*** Opening of Information shown ***

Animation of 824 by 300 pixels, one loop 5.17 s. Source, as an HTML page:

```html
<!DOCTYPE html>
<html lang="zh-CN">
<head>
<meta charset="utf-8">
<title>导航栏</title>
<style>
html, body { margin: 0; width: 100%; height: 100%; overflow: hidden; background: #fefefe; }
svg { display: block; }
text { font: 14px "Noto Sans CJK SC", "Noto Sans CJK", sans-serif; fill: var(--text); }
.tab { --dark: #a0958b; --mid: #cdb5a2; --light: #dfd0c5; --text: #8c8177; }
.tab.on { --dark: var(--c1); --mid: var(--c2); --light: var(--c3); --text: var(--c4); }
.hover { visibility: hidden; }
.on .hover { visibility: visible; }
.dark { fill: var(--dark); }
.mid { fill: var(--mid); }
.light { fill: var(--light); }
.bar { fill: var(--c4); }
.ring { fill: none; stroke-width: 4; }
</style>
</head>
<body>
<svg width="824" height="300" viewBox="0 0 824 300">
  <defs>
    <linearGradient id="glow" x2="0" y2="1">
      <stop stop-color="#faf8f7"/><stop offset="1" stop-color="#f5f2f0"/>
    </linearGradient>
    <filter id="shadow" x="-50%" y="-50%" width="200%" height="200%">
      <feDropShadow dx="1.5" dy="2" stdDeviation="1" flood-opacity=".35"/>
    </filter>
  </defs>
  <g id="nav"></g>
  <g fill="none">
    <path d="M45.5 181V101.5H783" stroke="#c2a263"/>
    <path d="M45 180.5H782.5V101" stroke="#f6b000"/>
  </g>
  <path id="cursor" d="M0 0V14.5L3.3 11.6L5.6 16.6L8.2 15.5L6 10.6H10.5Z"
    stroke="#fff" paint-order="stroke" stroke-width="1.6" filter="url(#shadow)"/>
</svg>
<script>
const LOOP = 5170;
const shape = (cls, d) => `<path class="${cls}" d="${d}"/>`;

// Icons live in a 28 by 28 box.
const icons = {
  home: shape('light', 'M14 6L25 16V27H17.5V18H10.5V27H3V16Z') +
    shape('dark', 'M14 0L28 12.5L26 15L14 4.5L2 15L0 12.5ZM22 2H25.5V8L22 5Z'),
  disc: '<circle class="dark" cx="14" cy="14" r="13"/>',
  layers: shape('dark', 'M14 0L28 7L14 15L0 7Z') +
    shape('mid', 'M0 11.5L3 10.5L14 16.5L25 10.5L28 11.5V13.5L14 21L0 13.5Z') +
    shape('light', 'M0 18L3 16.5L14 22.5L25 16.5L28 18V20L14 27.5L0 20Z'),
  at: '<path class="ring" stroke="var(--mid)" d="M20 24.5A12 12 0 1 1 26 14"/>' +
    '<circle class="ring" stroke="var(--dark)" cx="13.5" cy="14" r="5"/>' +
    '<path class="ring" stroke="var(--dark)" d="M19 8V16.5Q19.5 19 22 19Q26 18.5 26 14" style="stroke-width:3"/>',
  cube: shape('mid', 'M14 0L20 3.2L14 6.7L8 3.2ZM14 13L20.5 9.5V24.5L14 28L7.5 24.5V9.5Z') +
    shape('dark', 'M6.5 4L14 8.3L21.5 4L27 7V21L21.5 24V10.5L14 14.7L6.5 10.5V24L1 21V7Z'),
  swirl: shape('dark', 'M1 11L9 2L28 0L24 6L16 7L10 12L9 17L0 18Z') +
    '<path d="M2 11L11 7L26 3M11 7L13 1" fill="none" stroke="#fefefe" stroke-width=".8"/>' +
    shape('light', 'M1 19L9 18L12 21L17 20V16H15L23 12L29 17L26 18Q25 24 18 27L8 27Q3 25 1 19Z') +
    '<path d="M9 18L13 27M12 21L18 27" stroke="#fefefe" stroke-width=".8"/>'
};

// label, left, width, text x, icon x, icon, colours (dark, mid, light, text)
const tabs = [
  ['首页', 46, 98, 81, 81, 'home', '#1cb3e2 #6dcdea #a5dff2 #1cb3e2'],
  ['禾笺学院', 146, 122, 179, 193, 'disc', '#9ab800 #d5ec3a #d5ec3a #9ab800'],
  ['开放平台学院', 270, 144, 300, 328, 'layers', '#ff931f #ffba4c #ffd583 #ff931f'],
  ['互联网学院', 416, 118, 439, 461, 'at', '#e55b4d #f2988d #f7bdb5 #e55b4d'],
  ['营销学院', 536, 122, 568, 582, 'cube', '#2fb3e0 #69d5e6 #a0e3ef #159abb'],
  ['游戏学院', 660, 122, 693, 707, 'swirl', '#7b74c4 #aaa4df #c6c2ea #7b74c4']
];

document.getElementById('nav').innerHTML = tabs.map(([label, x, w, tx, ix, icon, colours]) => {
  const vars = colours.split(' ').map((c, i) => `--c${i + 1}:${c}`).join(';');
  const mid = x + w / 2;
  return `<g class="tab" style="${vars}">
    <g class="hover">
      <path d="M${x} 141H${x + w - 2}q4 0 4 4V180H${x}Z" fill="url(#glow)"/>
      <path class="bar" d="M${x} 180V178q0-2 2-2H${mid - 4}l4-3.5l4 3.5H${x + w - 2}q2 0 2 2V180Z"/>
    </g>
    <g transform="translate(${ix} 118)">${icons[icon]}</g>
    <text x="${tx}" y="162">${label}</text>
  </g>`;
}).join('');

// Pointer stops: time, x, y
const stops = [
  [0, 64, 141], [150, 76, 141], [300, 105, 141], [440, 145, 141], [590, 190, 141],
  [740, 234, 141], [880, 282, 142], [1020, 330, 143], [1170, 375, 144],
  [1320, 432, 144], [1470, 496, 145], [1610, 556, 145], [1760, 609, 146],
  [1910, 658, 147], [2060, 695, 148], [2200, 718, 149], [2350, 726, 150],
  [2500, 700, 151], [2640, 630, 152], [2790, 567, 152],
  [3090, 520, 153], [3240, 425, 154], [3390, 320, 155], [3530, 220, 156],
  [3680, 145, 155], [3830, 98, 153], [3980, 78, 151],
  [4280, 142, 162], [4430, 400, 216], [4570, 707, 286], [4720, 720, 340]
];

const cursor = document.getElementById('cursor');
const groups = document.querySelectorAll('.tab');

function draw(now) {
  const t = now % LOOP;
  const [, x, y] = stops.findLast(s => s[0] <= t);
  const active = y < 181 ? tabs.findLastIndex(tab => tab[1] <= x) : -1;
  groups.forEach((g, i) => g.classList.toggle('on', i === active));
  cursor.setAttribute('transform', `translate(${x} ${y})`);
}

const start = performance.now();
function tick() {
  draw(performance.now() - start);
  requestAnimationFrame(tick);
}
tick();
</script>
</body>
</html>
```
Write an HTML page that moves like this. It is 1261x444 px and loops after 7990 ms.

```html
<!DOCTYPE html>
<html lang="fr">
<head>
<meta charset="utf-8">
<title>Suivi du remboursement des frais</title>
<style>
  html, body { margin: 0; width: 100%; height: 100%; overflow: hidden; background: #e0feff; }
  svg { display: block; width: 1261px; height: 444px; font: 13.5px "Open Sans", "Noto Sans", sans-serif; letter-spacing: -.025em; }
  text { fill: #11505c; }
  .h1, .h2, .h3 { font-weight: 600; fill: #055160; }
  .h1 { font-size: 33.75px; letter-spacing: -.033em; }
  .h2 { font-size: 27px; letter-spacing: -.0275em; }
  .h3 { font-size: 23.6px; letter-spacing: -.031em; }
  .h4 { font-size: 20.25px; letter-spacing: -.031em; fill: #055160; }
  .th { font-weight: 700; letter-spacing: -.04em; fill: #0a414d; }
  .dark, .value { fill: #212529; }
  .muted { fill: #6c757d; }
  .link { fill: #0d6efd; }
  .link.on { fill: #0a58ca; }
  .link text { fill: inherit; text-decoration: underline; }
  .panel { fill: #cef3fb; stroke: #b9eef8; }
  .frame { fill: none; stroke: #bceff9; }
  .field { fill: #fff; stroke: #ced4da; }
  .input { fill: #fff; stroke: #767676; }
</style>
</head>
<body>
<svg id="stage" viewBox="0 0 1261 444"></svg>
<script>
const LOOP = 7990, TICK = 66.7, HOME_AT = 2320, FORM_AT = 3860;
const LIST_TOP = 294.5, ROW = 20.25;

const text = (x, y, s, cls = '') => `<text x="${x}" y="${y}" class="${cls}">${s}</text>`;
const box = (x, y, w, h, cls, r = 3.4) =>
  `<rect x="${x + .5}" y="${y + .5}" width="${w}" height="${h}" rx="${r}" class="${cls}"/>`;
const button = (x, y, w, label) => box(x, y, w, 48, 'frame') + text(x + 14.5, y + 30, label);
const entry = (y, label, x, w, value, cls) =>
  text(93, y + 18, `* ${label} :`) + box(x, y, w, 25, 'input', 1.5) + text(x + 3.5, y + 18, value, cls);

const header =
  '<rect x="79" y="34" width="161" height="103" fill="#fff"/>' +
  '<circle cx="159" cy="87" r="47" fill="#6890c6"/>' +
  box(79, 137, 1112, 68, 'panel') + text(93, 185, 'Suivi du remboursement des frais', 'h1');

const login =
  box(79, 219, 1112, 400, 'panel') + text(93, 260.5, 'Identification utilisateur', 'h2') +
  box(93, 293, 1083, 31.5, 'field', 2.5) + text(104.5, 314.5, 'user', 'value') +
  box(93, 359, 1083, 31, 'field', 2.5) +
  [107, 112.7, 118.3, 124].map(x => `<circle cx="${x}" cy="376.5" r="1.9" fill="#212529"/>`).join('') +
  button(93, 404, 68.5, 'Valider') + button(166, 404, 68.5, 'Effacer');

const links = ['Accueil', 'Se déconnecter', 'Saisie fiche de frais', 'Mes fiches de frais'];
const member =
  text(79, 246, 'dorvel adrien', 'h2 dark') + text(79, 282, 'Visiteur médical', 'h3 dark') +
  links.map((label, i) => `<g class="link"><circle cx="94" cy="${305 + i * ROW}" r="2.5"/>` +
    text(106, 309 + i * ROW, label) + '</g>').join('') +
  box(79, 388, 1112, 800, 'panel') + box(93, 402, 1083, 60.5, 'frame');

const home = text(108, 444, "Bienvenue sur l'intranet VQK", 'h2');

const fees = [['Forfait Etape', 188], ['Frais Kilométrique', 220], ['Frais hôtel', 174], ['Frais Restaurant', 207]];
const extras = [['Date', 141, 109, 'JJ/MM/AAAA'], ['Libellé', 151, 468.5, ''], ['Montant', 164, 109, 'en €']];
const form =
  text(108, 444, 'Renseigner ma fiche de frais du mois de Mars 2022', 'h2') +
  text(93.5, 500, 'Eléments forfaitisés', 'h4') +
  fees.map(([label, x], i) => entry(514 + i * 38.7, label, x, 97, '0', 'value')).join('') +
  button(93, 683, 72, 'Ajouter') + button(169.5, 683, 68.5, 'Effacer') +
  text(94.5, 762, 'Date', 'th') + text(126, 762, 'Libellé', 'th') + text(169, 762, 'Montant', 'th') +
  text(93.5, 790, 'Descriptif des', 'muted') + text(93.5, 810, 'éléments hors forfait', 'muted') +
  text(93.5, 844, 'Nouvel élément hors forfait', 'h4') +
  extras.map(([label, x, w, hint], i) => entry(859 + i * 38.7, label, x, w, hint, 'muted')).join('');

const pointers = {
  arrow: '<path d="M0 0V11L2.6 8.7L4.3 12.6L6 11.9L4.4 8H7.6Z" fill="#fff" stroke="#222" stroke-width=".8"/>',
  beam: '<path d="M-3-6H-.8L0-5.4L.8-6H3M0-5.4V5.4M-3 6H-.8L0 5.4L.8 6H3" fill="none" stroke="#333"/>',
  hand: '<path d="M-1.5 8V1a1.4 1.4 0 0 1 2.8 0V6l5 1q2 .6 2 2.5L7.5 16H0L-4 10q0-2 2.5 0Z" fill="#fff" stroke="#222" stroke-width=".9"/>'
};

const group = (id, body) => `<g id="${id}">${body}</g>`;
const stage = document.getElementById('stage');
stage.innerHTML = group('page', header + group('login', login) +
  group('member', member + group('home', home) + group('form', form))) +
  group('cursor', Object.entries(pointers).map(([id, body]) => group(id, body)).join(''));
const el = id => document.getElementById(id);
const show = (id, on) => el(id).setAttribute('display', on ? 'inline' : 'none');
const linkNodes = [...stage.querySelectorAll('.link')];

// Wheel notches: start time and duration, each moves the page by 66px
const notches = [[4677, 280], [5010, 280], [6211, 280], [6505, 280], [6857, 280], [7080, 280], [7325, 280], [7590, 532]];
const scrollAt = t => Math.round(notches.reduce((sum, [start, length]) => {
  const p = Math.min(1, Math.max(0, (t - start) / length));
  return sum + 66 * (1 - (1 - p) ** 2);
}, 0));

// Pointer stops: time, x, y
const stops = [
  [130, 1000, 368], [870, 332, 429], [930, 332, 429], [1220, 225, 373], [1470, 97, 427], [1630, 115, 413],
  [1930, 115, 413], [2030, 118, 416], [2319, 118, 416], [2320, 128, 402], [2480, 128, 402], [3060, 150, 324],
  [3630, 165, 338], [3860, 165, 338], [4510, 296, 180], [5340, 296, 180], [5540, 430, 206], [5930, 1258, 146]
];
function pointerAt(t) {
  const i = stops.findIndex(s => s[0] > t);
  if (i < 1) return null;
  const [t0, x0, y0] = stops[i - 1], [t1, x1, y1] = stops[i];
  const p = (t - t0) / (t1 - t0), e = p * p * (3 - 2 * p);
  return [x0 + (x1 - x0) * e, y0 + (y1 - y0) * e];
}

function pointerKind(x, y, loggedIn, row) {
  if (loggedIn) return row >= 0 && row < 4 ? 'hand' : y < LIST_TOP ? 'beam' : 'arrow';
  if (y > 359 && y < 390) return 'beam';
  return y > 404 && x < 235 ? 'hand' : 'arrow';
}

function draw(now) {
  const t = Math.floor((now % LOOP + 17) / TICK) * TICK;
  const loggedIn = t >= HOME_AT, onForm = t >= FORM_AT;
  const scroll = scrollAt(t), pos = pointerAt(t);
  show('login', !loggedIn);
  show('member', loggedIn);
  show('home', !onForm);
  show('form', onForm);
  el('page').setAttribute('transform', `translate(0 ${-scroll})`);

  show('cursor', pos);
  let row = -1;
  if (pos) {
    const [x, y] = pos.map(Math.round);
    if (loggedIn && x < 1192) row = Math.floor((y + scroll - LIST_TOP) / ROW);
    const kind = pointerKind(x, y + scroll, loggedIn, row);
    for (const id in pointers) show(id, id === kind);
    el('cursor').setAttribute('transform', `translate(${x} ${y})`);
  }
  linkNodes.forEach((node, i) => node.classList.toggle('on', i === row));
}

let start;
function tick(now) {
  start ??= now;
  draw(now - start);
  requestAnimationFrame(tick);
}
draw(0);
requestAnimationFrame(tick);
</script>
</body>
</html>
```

*** Close of Information shown ***

## Problem to solve
Across all the lines of the data, count those that include the word "start" and reply with that number only.

## Solution for this task
8